There is an argument that increased gun control might prevent some shooting sprees (although not all of them), which was put to me by a Texan friend. The type of loser who goes on a shooting spree would probably lack the balls and the social connections to get hold of illegal weaponry, and so picks up a legal one from the nearest shop. Without this option, he might not be able to arm himself. I’ll not dismiss this argument because it does make sense in theory, but increasing gun controls is unlikely to eradicate all shooting sprees as anyone determined will arm himself one way or another.

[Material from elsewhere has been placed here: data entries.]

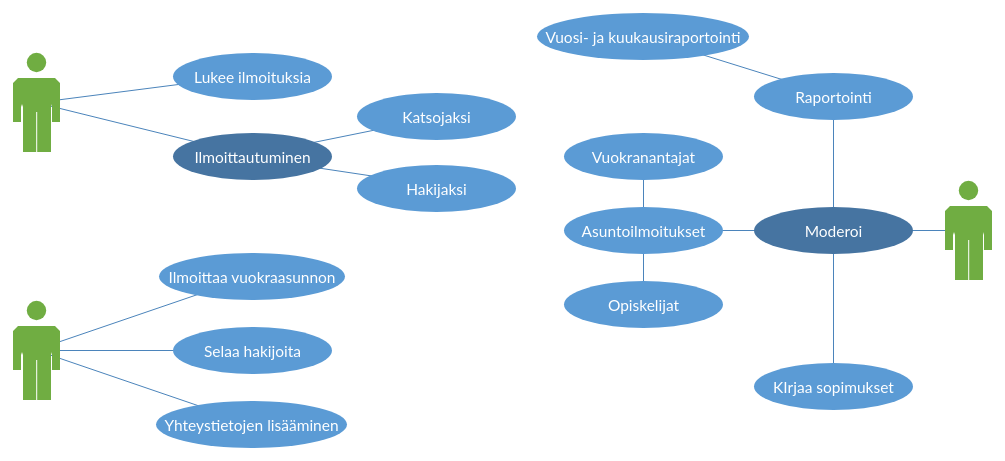
<!DOCTYPE html>
<html lang="fi">
<head>
<meta charset="utf-8">
<title>Käyttötapauskaavio</title>
<style>
:root {
  --paper: #ffffff;
  --case: #5b9bd5;
  --case-main: #4674a1;
  --line: #4b84bb;
  --actor: #70ad42;
  --label: #ffffff;
}
* { box-sizing: border-box; }
html, body { margin: 0; overflow: hidden; }
.diagram {
  position: relative;
  width: 1005px;
  height: 461px;
  overflow: hidden;
  background: var(--paper);
  font: 400 15.5px/20px Lato, "Open Sans", sans-serif;
}
.drawing { position: absolute; inset: 0; display: block; }
.links { stroke: var(--line); stroke-width: 1; fill: none; }
.actors { fill: var(--actor); }
.case {
  position: absolute;
  left: var(--x);
  top: var(--y);
  width: var(--w, 159px);
  height: 47px;
  display: flex;
  align-items: center;
  justify-content: center;
  border-radius: 50%;
  background: var(--case);
  color: var(--label);
  white-space: nowrap;
}
.case.main { background: var(--case-main); }
</style>
</head>
<body>
<main class="diagram">
  <svg class="drawing" width="1005" height="461" viewBox="0 0 1005 461" aria-hidden="true">
    <defs>
      <g id="person">
        <circle cx="23.5" cy="9.5" r="9.7"/>
        <path d="M5 25H42L47 30V69H39V51L38 54V99H24.2V59H23.2V99H10V54L9 51L8 54V69H0V30Z"/>
      </g>
    </defs>
    <g class="links">
      <path d="M50 101L190 83M50 106L200 143M306 144L380 129M312 167L372 176"/>
      <path d="M50 345L205 292M50 350.5H180M50 355L205 408"/>
      <path d="M697 53L790 82M833.5 115V212M833.5 250V367M643.5 175V212M643.5 250V285M718 230.5H760M908 230.5H955"/>
    </g>
    <g class="actors">
      <use href="#person" x="13" y="53"/>
      <use href="#person" x="13" y="301"/>
      <use href="#person" x="945" y="181"/>
    </g>
  </svg>

  <div class="case" style="--x:173px;--y:53px">Lukee ilmoituksia</div>
  <div class="case main" style="--x:173px;--y:133px">Ilmoittautuminen</div>
  <div class="case" style="--x:357px;--y:93px">Katsojaksi</div>
  <div class="case" style="--x:357px;--y:165px">Hakijaksi</div>

  <div class="case" style="--x:159px;--y:253px;--w:186px">Ilmoittaa vuokraasunnon</div>
  <div class="case" style="--x:173px;--y:327px">Selaa hakijoita</div>
  <div class="case" style="--x:156px;--y:401px;--w:191px">Yhteystietojen lisääminen</div>

  <div class="case" style="--x:537px;--y:13px;--w:212px">Vuosi- ja kuukausiraportointi</div>
  <div class="case" style="--x:754px;--y:73px">Raportointi</div>
  <div class="case" style="--x:564px;--y:133px">Vuokranantajat</div>
  <div class="case" style="--x:564px;--y:207px">Asuntoilmoitukset</div>
  <div class="case main" style="--x:754px;--y:207px">Moderoi</div>
  <div class="case" style="--x:564px;--y:281px">Opiskelijat</div>
  <div class="case" style="--x:754px;--y:363px">KIrjaa sopimukset</div>
</main>
</body>
</html>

But more importantly, I don’t think shooting sprees have much to do with gun controls anyway: it is more an issue of mental health diagnosis and treatment, and the quirk of American culture which for whatever reason throws up delusional, attention-seeking assholes who would do anything for a few minutes of notoriety – be it on a reality TV show or by committing mass murder. Addressing these two issues would probably go a lot further to reducing the number of shooting sprees than making people obtain gun permits.
Finally, what annoys me a lot about Europeans and Australians when they comment on America’s gun laws is they are completely dismissive of 1) the constitutional structure of the USA and 2) the opinion of millions upon millions of American citizens. We saw this when the Kyoto Protocol was roundly rejected by the US senate by whopping 95-0 because, rightly, they saw it as a massive stitch-up for the American way of life. Europeans reacted with disbelief and insults, seemingly astonished that an American government is unable to just enact whatever laws it likes in order to fall into line with what the rest of the world wants. The way Europeans sneer at the American constitutional right of its citizens to keep and bear arms betrays a deep-rooted ignorance and snobbery which Americans have detested since the Boston Tea Party. Secondly, Americans have been time and again asked whether increased gun control laws are a price they are willing to pay to reduce the number of gun deaths in the USA, and each time they have come back with a resounding “No!” based on:
1) The fact that they have a constitutional right to own guns, and the government does not have the power to infringe this; and
2) The quite understandable idea that restricting their right to own a firearm would not make a blind bit of difference anyway.
America has serious issues with guns and gun deaths, but these will not be solved by their listening to foreigners who are breathtakingly ignorant or utterly dismissive of every historical, cultural, societal, political, and constitutional aspect of this highly complex and divisive topic.
(With thanks to the commentators on my previous post.)